MATERIAL FOR THIS EXERCISE —
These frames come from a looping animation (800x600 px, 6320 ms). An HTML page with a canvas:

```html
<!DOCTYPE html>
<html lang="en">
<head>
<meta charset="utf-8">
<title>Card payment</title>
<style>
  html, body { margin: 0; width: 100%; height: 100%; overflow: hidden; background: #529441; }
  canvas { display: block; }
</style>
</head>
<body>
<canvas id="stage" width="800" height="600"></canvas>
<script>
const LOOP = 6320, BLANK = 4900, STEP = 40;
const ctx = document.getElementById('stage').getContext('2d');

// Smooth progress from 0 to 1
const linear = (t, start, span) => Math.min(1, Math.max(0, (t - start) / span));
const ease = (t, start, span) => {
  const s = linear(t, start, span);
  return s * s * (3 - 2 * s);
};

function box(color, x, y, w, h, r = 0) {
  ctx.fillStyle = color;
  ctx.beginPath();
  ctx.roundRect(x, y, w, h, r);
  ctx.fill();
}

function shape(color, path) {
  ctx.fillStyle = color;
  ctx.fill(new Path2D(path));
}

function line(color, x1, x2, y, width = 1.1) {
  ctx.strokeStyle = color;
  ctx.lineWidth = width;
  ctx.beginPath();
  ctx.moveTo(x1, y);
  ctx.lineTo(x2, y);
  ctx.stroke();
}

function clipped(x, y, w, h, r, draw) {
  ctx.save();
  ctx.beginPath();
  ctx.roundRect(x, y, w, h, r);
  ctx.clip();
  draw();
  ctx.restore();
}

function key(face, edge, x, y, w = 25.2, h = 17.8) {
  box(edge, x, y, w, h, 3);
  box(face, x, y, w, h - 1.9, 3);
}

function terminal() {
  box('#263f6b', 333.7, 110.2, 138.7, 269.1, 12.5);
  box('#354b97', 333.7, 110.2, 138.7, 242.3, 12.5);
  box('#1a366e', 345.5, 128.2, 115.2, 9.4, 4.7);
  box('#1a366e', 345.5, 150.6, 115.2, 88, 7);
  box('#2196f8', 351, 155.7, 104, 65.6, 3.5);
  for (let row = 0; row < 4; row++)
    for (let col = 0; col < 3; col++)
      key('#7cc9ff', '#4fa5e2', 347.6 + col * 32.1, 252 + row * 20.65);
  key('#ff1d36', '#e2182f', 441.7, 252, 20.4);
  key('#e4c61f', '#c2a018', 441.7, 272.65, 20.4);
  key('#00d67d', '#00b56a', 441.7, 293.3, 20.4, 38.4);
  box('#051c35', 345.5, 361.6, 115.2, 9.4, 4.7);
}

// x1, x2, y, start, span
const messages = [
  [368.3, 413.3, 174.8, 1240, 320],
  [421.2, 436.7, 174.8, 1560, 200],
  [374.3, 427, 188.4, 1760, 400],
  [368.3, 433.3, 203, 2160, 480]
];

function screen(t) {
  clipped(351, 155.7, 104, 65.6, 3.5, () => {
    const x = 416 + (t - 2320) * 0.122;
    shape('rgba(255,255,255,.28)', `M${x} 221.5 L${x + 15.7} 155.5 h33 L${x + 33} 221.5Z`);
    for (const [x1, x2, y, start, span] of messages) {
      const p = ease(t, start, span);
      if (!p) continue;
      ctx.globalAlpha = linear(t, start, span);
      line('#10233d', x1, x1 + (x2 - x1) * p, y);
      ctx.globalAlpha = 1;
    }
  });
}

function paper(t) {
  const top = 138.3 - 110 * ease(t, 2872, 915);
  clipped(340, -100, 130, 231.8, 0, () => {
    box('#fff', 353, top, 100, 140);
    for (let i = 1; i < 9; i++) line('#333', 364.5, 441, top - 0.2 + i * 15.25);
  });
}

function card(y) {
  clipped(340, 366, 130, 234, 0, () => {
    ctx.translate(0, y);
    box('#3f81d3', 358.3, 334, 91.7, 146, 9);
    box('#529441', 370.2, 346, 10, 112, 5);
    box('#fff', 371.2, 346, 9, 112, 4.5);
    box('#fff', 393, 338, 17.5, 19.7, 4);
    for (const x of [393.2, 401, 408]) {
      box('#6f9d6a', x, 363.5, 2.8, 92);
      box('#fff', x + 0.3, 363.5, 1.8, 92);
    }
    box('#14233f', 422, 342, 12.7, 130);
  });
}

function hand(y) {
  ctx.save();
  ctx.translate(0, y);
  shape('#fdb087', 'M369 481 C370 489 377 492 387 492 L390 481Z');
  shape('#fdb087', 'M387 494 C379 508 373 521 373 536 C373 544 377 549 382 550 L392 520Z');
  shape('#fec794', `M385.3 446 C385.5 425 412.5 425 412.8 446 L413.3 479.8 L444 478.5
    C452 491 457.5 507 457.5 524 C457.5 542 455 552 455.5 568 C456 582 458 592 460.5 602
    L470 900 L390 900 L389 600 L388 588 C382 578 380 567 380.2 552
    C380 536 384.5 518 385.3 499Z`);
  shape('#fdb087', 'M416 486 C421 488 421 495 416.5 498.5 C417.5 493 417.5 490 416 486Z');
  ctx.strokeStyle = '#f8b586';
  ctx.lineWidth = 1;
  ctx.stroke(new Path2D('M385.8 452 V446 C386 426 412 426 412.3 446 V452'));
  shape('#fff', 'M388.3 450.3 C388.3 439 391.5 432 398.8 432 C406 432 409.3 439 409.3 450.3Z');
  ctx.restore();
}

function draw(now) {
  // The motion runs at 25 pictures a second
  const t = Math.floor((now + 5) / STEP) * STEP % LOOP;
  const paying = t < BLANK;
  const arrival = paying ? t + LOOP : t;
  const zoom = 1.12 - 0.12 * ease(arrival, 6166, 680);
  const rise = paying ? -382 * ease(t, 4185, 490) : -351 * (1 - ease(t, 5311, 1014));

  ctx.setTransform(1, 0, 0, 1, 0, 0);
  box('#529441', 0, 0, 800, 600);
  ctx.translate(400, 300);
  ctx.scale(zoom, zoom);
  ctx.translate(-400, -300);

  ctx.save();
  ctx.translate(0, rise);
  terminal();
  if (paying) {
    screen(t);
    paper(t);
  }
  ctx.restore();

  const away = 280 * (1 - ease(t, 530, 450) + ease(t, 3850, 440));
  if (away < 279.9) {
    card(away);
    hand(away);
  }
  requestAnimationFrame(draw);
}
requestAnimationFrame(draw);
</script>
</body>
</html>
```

WHAT TO PRODUCE —
Return only the count of lines in the listing above that hold the string "linear".

ANSWER SPACE —
3